If the insurance company denies the claim of the policy owner, the insurance company can be liable to insured driver for much more amount than the primary claim, if denial rises to extend of “bad faith.” Today in this post we will discuss the elements that any insured driver should prove to win any bad faith case, kind of damages which are available and insurance company’s probable defenses in face of bad faith claims.
What’s Bad Faith? What Should A Policy Holder Prove?
The “Bad faith” is the legal, technical term for when the insurance company denies claim without any reasonable basis. While term “bad faith” may imply that claim was denied to advance an insurance company’s interest at the expenses of driver’s interests that isn’t a requirement always in the successful bad faith case.
Usually, if the insurance company denies the claim simply because of an error or mistake in assessment, but possesses a practical basis for making the mistake that doesn’t qualify as the bad faith. In a few states, the policy owner should prove that insurance company failed in making a careful investigation before denying a claim.
The precise nature of any bad faith lawsuit differs from one state to another, but a common subject is that the circumstances and facts at the time of claim denial matter the most. If policy owner can demonstrate there are excellent reasons to guess claim investigation was careless for a reason, bad faith lawsuit more likely is to succeed if it seems that a guiltless mistake was made actually in an otherwise careful investigation of car accident.
What Types of Damages Can Be Recovered?
So, what types of compensation can you recover easily?
Firstly, the policy owner in bad faith cases can recover what an insurance company must have paid for driver’s primary claim that is the policy cover for the auto accident injury claim which another person brought against driver originally.

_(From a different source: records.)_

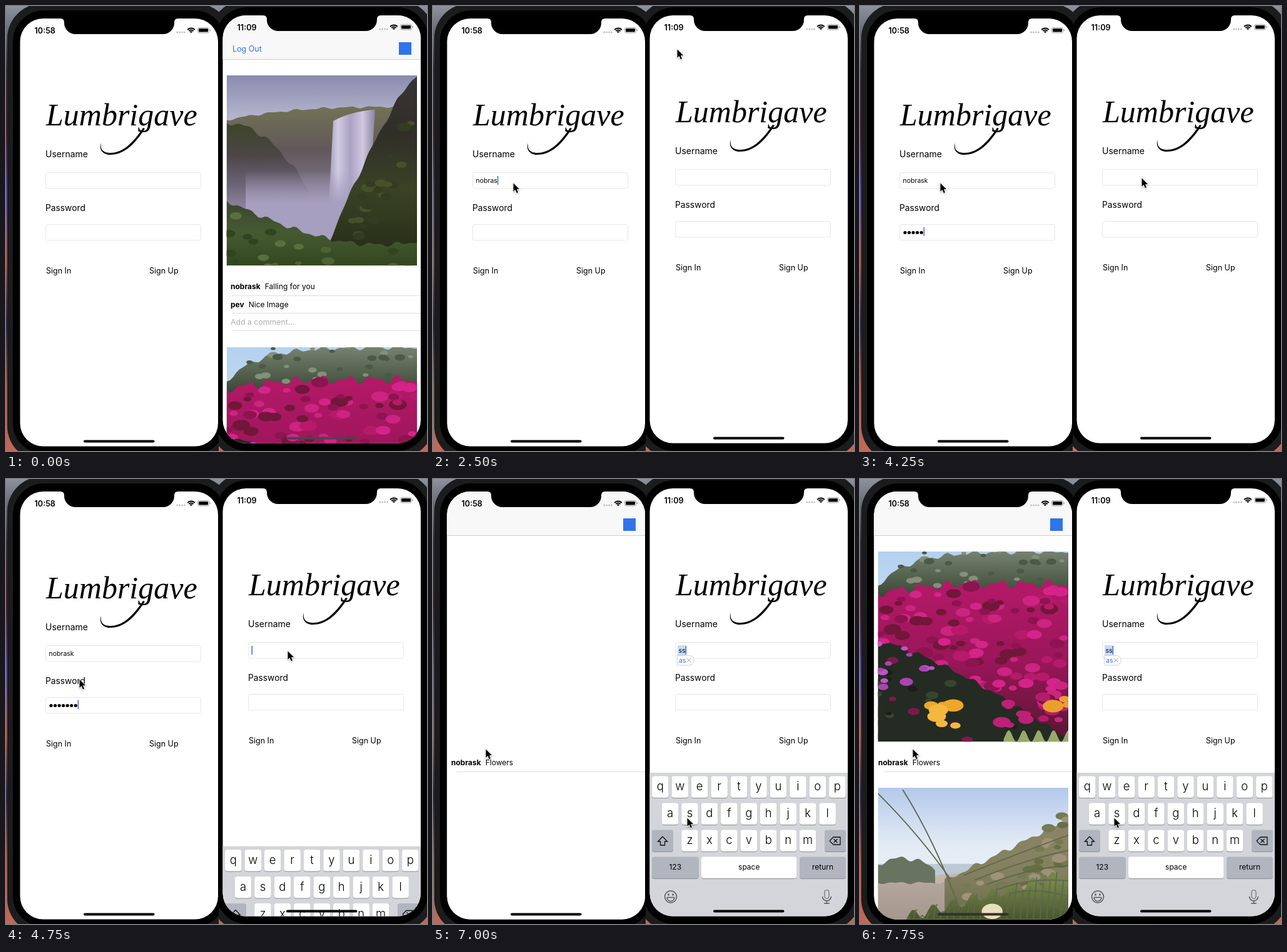
Write an HTML page with a canvas that moves like this. It is 673x712 px and loops after 8000 ms.

```html
<!DOCTYPE html>
<html lang="en">
<head>
<meta charset="utf-8">
<title>Two phones signing in</title>
<style>
  html, body { margin: 0; width: 100%; height: 100%; overflow: hidden; background: #000; }
  canvas { display: block; }
</style>
</head>
<body>
<canvas id="stage" width="673" height="712"></canvas>
<script>
const ctx = document.getElementById('stage').getContext('2d');
const LOOP = 8000, STEP = 250;
const BLUE = '#2f74e8';
const APP = 'Lumbrigave', USER = 'nobrask', FRIEND = 'pev';

// ---------- helpers ----------
const clamp = (v, lo, hi) => Math.min(hi, Math.max(lo, v));

function box(x, y, w, h, r, fill, stroke) {
  ctx.beginPath();
  ctx.roundRect(x, y, w, h, r);
  if (fill) { ctx.fillStyle = fill; ctx.fill(); }
  if (stroke) { ctx.strokeStyle = stroke; ctx.lineWidth = 1; ctx.stroke(); }
}

function text(str, x, y, size, { color = '#000', weight = 400, align = 'left' } = {}) {
  ctx.font = `${weight} ${size}px Inter, sans-serif`;
  ctx.fillStyle = color;
  ctx.textAlign = align;
  ctx.fillText(str, x, y);
  return ctx.measureText(str).width;
}

function line(points, color, width = 1) {
  ctx.beginPath();
  points.forEach(([x, y]) => ctx.lineTo(x, y));
  ctx.strokeStyle = color;
  ctx.lineWidth = width;
  ctx.stroke();
}

function arc(x, y, r, from, to, color, width) {
  ctx.beginPath();
  ctx.arc(x, y, r, from, to);
  ctx.strokeStyle = color;
  ctx.lineWidth = width;
  ctx.stroke();
}

function cross(x, y, r, color, width) {
  line([[x - r, y - r], [x + r, y + r]], color, width);
  line([[x + r, y - r], [x - r, y + r]], color, width);
}

function oval(color, x, y, rx, ry = rx) {
  ctx.beginPath();
  ctx.ellipse(x, y, rx, ry, 0, 0, Math.PI * 2);
  ctx.fillStyle = color;
  ctx.fill();
}

// Evenly spaced colours from y0 down to y1
function fade(y0, y1, ...colors) {
  const g = ctx.createLinearGradient(0, y0, 0, y1);
  colors.forEach((c, i) => g.addColorStop(i / (colors.length - 1), c));
  return g;
}

function clipped(path, draw) {
  ctx.save();
  ctx.beginPath();
  path();
  ctx.clip();
  draw();
  ctx.restore();
}

// ---------- photos, in a unit square ----------
function photo(y, sky, paint) {
  ctx.save();
  ctx.translate(28.7, y);
  ctx.scale(304.3, 304.3);
  clipped(() => ctx.rect(0, 0, 1, 1), () => {
    ctx.fillStyle = fade(0, .6, ...sky);
    ctx.fillRect(0, 0, 1, 1);
    paint();
  });
  ctx.restore();
}

// Everything below the curve y = height(x)
function hill(fill, height, from = 0, to = 1) {
  ctx.beginPath();
  ctx.moveTo(from, 1);
  for (let i = 0; i <= 60; i++) {
    const x = from + (to - from) * i / 60;
    ctx.lineTo(x, height(x));
  }
  ctx.lineTo(to, 1);
  ctx.fillStyle = fill;
  ctx.fill();
}

function scatter(seed, count, colors, size, place) {
  const random = () => (seed = seed * 16807 % 2147483647) / 2147483647;
  for (let i = 0; i < count; i++) {
    const [x, y] = place(random(), random());
    const r = size * (.6 + .8 * random());
    oval(colors[i % colors.length], x, y, r, r * .6);
  }
}

const rough = x => .008 * Math.sin(47 * x) + .006 * Math.sin(83 * x);

function waterfall() {
  hill(fade(.16, .85, '#717354', '#62575a', '#80788e', '#a19aba'),
    x => .165 + .07 * (1 - x) ** 3 + rough(x) / 2);
  hill(fade(.25, .75, '#3d4528', '#4b4546', '#6d6579', '#968fac00'),
    x => .25 + 1.9 * x * x + rough(x), 0, .5);
  const fall = ctx.createLinearGradient(.52, 0, .78, 0);
  ['#9089aa', '#d2cce2', '#aaa2c4', '#cfc8e0', '#8a83a2'].forEach((c, i) => fall.addColorStop(i / 4, c));
  ctx.beginPath();
  ctx.moveTo(.56, .24);
  ctx.quadraticCurveTo(.65, .19, .78, .18);
  ctx.lineTo(.74, .8);
  ctx.lineTo(.53, .8);
  ctx.fillStyle = fall;
  ctx.fill();
  hill(fade(.5, .85, '#a69fbf00', '#a69fbf', '#a69fbf'), () => .5, .1, .75);
  hill(fade(0, .9, '#383435', '#302e28', '#3a4225', '#283019'),
    x => .87 * ((1 - x) / .46) ** 1.25 + rough(x), .54);
  const slope = (u, v) => [.6 + .4 * u, .87 * ((.4 - .4 * u) / .46) ** 1.25 + .12 + .3 * v];
  scatter(5, 24, ['#46502a', '#333b22'], .03, slope);
  const bank = x => .66 + .23 * Math.sin(x * 1.95) + rough(x);
  hill(fade(.65, 1, '#3a4430', '#465a31', '#32471f'), bank);
  scatter(11, 40, ['#587040', '#304420', '#4b6335'], .025, (u, v) => [u, bank(u) + .04 + .3 * v]);
}

function flowers() {
  hill(fade(0, .25, '#76826f', '#56634f', '#374334'), x => .18 * Math.exp(-6 * x) + rough(x));
  scatter(3, 30, ['#4b5947', '#829079'], .02, (u, v) => [.12 + .88 * u, .2 * v]);
  const crest = x => .17 + .05 * (1 - x) ** 4 + 2 * rough(x);
  hill(fade(.15, 1, '#b51968', '#9a165a', '#54172f'), crest);
  scatter(7, 150, ['#cd2381', '#711739', '#b71a6b', '#d42489', '#8c1451'], .034,
    (u, v) => [u, crest(u) + .02 + .72 * v]);
  hill('#242b22', x => .47 + .52 * x ** 1.3 + rough(x));
  scatter(19, 30, ['#38452e', '#1a1f1b', '#7c1a4a'], .025, (u, v) => [u, .55 + .5 * u ** 1.3 + .4 * v]);
  scatter(23, 12, ['#bd56c9', '#a944b2'], .026, (u, v) => [.3 * u, .48 + .25 * v]);
  scatter(29, 8, ['#c01f78'], .035, (u, v) => [.65 + .35 * u, .8 + .12 * v]);
  scatter(31, 8, ['#eea62a', '#f4b83f'], .04, (u, v) => [.28 + .13 * u, .8 + .13 * v]);
  scatter(37, 3, ['#e9a02b'], .04, (u, v) => [.92 + .08 * u, .77 + .05 * v]);
  hill('#9aa869', x => .97 + .03 * Math.sin(80 * x), .66);
}

function dunes() {
  hill('#bccad6', () => .4, 0, .5);
  hill(fade(.45, .7, '#c6bab2', '#a79a91'), x => .49 - .1 * x);
  hill('#68745f', x => .37 + 2 * (x - .13) ** 2 + rough(x), 0, .3);
  hill(fade(.48, .7, '#b5a79e', '#a4978c'), x => .5 + rough(x) / 2, 0, .4);
  hill(fade(.2, .7, '#8b8465', '#83805f', '#6a6b48'), x => .49 - .5 * (x - .35) + rough(x), .35);
  scatter(41, 40, ['#747a52', '#a09279', '#666f43'], .03, (u, v) => [.45 + .55 * u, .52 - .4 * u + .3 * v]);
  const tufts = x => .72 - .27 * x + .03 * Math.sin(60 * x);
  hill(fade(.5, .75, '#75854c', '#3a4723'), tufts, .12);
  const blade = (x0, y0, cx, cy, x1, y1) => {
    ctx.beginPath();
    ctx.moveTo(x0, y0);
    ctx.quadraticCurveTo(cx, cy, x1, y1);
    ctx.strokeStyle = '#5d684b';
    ctx.lineWidth = .006;
    ctx.stroke();
  };
  blade(0, .03, .22, .25, .38, .48);
  blade(.13, .01, .3, .28, .43, .64);
  for (let i = 0; i < 6; i++) blade(1, .25 + i * .08, .8, .32 + i * .05, .45 + i * .06, .46 + i * .025);
  for (let x = .15; x < 1; x += .035) blade(x, .75, x, .65, x + .02, tufts(x));
  oval('#e8dfbd', .6, .65, .055, .04);
}

const flowerPhoto = y => photo(y, ['#b4d1f0', '#d3e3f3'], flowers);

// ---------- screens, in the left phone's coordinates ----------
function navBar() {
  ctx.fillStyle = '#f8f8f8';
  ctx.fillRect(22, 20, 318, 70);
  line([[22, 90.5], [340, 90.5]], '#cfcfd1');
  box(304, 63, 20, 20, 0, BLUE);
}

function comment(name, words, x, y) {
  const w = text(name, x, y, 12, { weight: 700 });
  text(words, x + w + 7, y, 12);
}

const rule = y => line([[38, y + .5], [340, y + .5]], '#dedee0');

function busyFeed() {
  navBar();
  text('Log Out', 38, 78, 12.5, { color: BLUE });
  photo(116, ['#8a8cae', '#c3c2d8', '#8f89a6'], waterfall);
  comment(USER, 'Falling for you', 35, 458);
  comment(FRIEND, 'Nice Image', 35, 487);
  text('Add a comment…', 35, 515, 12.3, { color: '#aeaeb2' });
  for (let i = 0; i < 3; i++) rule(468 + i * 28);
  flowerPhoto(551);
}

function freshFeed(t) {
  navBar();
  if (t < 7000) return;
  comment(USER, 'Flowers', 29, 458);
  rule(468);
  if (t >= 7250) flowerPhoto(116);
  if (t >= 7500) photo(494, ['#b3c9ea', '#e3ebf5', '#eef1f4'], dunes);
}

function wordmark() {
  ctx.font = 'italic 50px "Liberation Serif", serif';
  ctx.fillStyle = '#000';
  ctx.textAlign = 'left';
  ctx.fillText(APP, 64, 191);
  ctx.beginPath();
  ctx.moveTo(222, 196);
  ctx.bezierCurveTo(203, 226, 186, 238, 166, 238);
  ctx.bezierCurveTo(154, 238, 148, 228, 152, 219);
  ctx.bezierCurveTo(150, 231, 157, 235, 167, 235);
  ctx.bezierCurveTo(185, 235, 201, 222, 219, 195);
  ctx.fill();
}

const caret = (x, y) => box(x, y - 7, 1.5, 14, 0, '#4169d8');

function login({ name = '', dots = 0, focus, pressed, suggest }) {
  wordmark();
  text('Username', 63, 242, 14);
  text('Password', 63, 328, 13.8);
  [266.5, 349.5].forEach(y => box(63.5, y, 248, 25.5, 3.5, '#fff', '#e6e6e8'));
  text('Sign In', 64, 428, 12.5, { color: pressed ? '#555' : '#000' });
  text('Sign Up', 229, 428, 12.5);

  if (suggest) box(67, 271, 13, 16, 0, '#c9dbf7');
  const w = text(name, 68.5, 283, 10.5);
  for (let i = 0; i < dots; i++) oval('#000', 72 + i * 6.55, 362.5, 2.6);
  if (focus === 'name') caret(68.5 + w, 279);
  if (focus === 'password') caret(68.8 + dots * 6.55, 361);
  if (suggest) {
    box(66.5, 287.5, 27, 15.5, [0, 8, 8, 2], '#fff', '#cfcfd2');
    text('as', 69, 299, 10.5, { color: BLUE });
    cross(85, 295, 3.5, '#aaa', 1);
  }
}

function key(x, y, w, fill = '#fff') {
  box(x, y + 1, w, 34.5, 4, '#8c8e93');
  box(x, y, w, 34.5, 4, fill);
}

function wideKey(label, x, w, fill) {
  key(x, 609.5, w, fill);
  text(label, x + w / 2, 630, 12, { align: 'center' });
}

function keyboard(drop) {
  const grey = '#b0b5bf', ink = '#555960', pitch = 31.45;
  ctx.save();
  ctx.translate(0, drop);
  ctx.fillStyle = '#d3d5da';
  ctx.fillRect(22, 475, 318, 235);
  ['qwertyuiop', 'asdfghjkl', 'zxcvbnm'].forEach((letters, row) => {
    const y = 480.5 + row * 43;
    [...letters].forEach((ch, i) => {
      const x = 181 + (i - letters.length / 2) * pitch + 2.3;
      key(x, y, 26.5);
      text(ch, x + 13.2, y + 22.5, 18.5, { weight: 300, align: 'center' });
    });
  });
  key(26, 566.5, 34, grey);
  key(302, 566.5, 34, grey);
  wideKey('123', 26, 74.5, grey);
  wideKey('space', 105, 152.5);
  wideKey('return', 262, 74, grey);

  line([[43, 577], [35.5, 585], [39.5, 585], [39.5, 591], [46.5, 591], [46.5, 585], [50.5, 585], [43, 577]], '#111', 1.3);
  line([[310, 584], [316, 578], [327, 578], [327, 590], [316, 590], [310, 584]], '#111', 1.3);
  cross(319.5, 584, 3, '#111', 1.3);

  arc(56, 673.5, 9.5, 0, Math.PI * 2, ink, 1.5);
  arc(56, 674.5, 6, 0, Math.PI, ink, 1.5);
  line([[50, 674.5], [62, 674.5]], ink, 1.5);
  [52.5, 59.5].forEach(x => oval(ink, x, 670, 1.3, 1.8));
  box(302, 662.5, 7, 14, 3.5, null, ink);
  arc(305.5, 673, 7, 0, Math.PI, ink, 1.5);
  line([[305.5, 680], [305.5, 684]], ink, 1.4);
  line([[301, 684], [310, 684]], ink, 1.4);
  ctx.restore();
}

// ---------- phone ----------
function statusBar(clock) {
  text(clock, 45.5, 43.5, 12.6, { weight: 600 });
  for (let i = 0; i < 4; i++) oval('#c3c3c6', 273.7 + i * 3.9, 42, 1.5);
  for (let r = 2; r < 9; r += 3) arc(296, 43.5, r, -Math.PI * .76, -Math.PI * .24, '#000', 2);
  box(306.5, 34.5, 18, 8.5, 2.5, null, '#a0a0a0');
  box(308, 36, 15, 5.5, 1.2, '#000');
  box(325.6, 37.2, 1.3, 3, .6, '#a0a0a0');
}

function notch() {
  box(93, 14, 176, 31, [0, 0, 18, 18], '#000');
  ctx.beginPath();
  for (const [edge, side] of [[93, -1], [269, 1]]) {
    ctx.moveTo(edge, 26);
    ctx.quadraticCurveTo(edge, 20, edge + side * 6, 20);
    ctx.lineTo(edge, 19);
  }
  ctx.fill();
}

function phone(clock, barColor, screen) {
  box(2, -4, 358, 732, 56, '#1b1c1d');
  box(11, 7, 340, 710, 50, '#000');
  clipped(() => ctx.roundRect(22.5, 20, 316.5, 684.5, 37), () => {
    ctx.fillStyle = '#fff';
    ctx.fillRect(22, 20, 318, 686);
    screen();
    statusBar(clock);
    box(124, 694.5, 113.5, 4, 2, barColor);
  });
  notch();
}

function pointer([x, y]) {
  ctx.save();
  ctx.translate(x + .5, y + .5);
  ctx.scale(.92, .92);
  ctx.beginPath();
  [[0, 0], [0, 14.5], [3.4, 11.4], [5.8, 17], [8.2, 16], [5.9, 10.5], [10.4, 10.4]]
    .forEach(([px, py]) => ctx.lineTo(px, py));
  ctx.closePath();
  ctx.shadowColor = '#0005';
  ctx.shadowBlur = 3;
  ctx.shadowOffsetY = 1;
  ctx.strokeStyle = '#fff';
  ctx.lineWidth = 1.8;
  ctx.stroke();
  ctx.shadowColor = 'transparent';
  ctx.fillStyle = '#000';
  ctx.fill();
  ctx.restore();
}

// ---------- timeline ----------
// Each move: begins, ends, target x, target y
function glide(start, moves, t) {
  return moves.reduce(([x, y], [begin, end, toX, toY]) => {
    const k = clamp((t - begin) / (end - begin), 0, 1);
    return [x + (toX - x) * k, y + (toY - y) * k];
  }, start);
}

const leftPointer = t => glide([215, 600],
  [[250, 1000, 140, 303], [1250, 1500, 128, 283], [4500, 5500, 84, 432]], t);
const rightPointer = t => glide([560, 330],
  [[250, 1000, 404, 65], [1250, 1500, 397, 69], [2000, 2250, 390, 69],
   [3250, 4250, 450, 275], [4750, 5750, 410, 537], [5750, 6000, 406, 542]], t);

// Characters typed since a start time
const typed = (t, start, perStep, max) => clamp(Math.floor((t - start) / STEP * perStep), 0, max);

function leftScreen(t) {
  login({
    name: USER.slice(0, typed(t, 1750, 2, USER.length)),
    dots: typed(t, 3250, 1.3, 8),
    focus: t < 1500 ? null : t < 3000 ? 'name' : 'password',
    pressed: t >= 5750
  });
  if (t < 6000) return;
  ctx.save();
  ctx.translate(0, 684 * (1 - clamp((t - 5750) / 750, 0, 1)) ** 2);
  ctx.fillStyle = '#fff';
  ctx.fillRect(22, 20, 318, 690);
  freshFeed(t);
  ctx.restore();
}

function rightScreen(t) {
  if (t < 2250) return busyFeed();
  login({
    name: 'ss'.slice(0, typed(t, 5750, 1, 2)),
    focus: t >= 4750 ? 'name' : null,
    suggest: t >= 6500
  });
  keyboard(235 * (1 - clamp((t - 4500) / 500, 0, 1)));
}

function render(t) {
  ctx.fillStyle = fade(0, 712, '#8d929d', '#33313b', '#4a1e2e', '#554da8', '#a5524c', '#29274b', '#a85749', '#c0695a');
  ctx.fillRect(0, 0, 673, 712);

  clipped(() => ctx.rect(0, 0, 340, 712), () => {
    phone('10:58', t >= 7500 ? '#303030' : '#000', () => leftScreen(t));
    if (t >= STEP) pointer(leftPointer(t));
  });
  clipped(() => ctx.rect(340, 0, 333, 712), () => {
    ctx.save();
    ctx.translate(324, -5);
    phone('11:09', t < 2250 ? '#4a444a' : '#000', () => rightScreen(t));
    ctx.restore();
    if (t >= STEP) pointer(rightPointer(t));
  });
}

function tick() {
  const t = performance.now() % LOOP;
  render(Math.floor(t / STEP) * STEP);
  requestAnimationFrame(tick);
}
tick();
</script>
</body>
</html>
```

Next, the policy owner can even recover “consequential” damages, which occurred due to bad faith rejection of claim. These are the damages that were predictable result of having the denied claim. Examples are cost of defending any injury lawsuit which was brought against covered driver, including the auto accident attorney fees and amount of judgment and cost of suing insurance company to establish that coverage must have been granted. A few states offer that lawyer fees are recoverable like an item of the damages separate from significant damages, but results are same.
Policy owner might be able to recuperate damages for emotional damages caused due to the claim rejection. In case of needing to protect and payout for an auto accident lawsuit, if it must be covered by insurance, owner’s emotional distress can be quite harsh. Whether the emotional distress damages tend to be available depends on individual state.
Punitive damages also may be available if the policy owner can establish that the insurance company recklessly or intentionally acted to harm policyholder. While maximum policyholders that win bad faith claims might feel that punitive damage should be granted too, the real fact is there usually should be a clear proof of any egregious conduct by insurance company, not only opportunistic carelessness.
Some states have particular statutory penalties for the insurance bad faith claim. Typically, these penalties stop other damages from getting awarded to the policy owner, though statutory damages are hardly ever insignificant or more constructive to insurance company than the standard damages. In a few states, such laws specify that successful plaintiff in bad faith case are awarded three times amount of his/ her compensatory damages.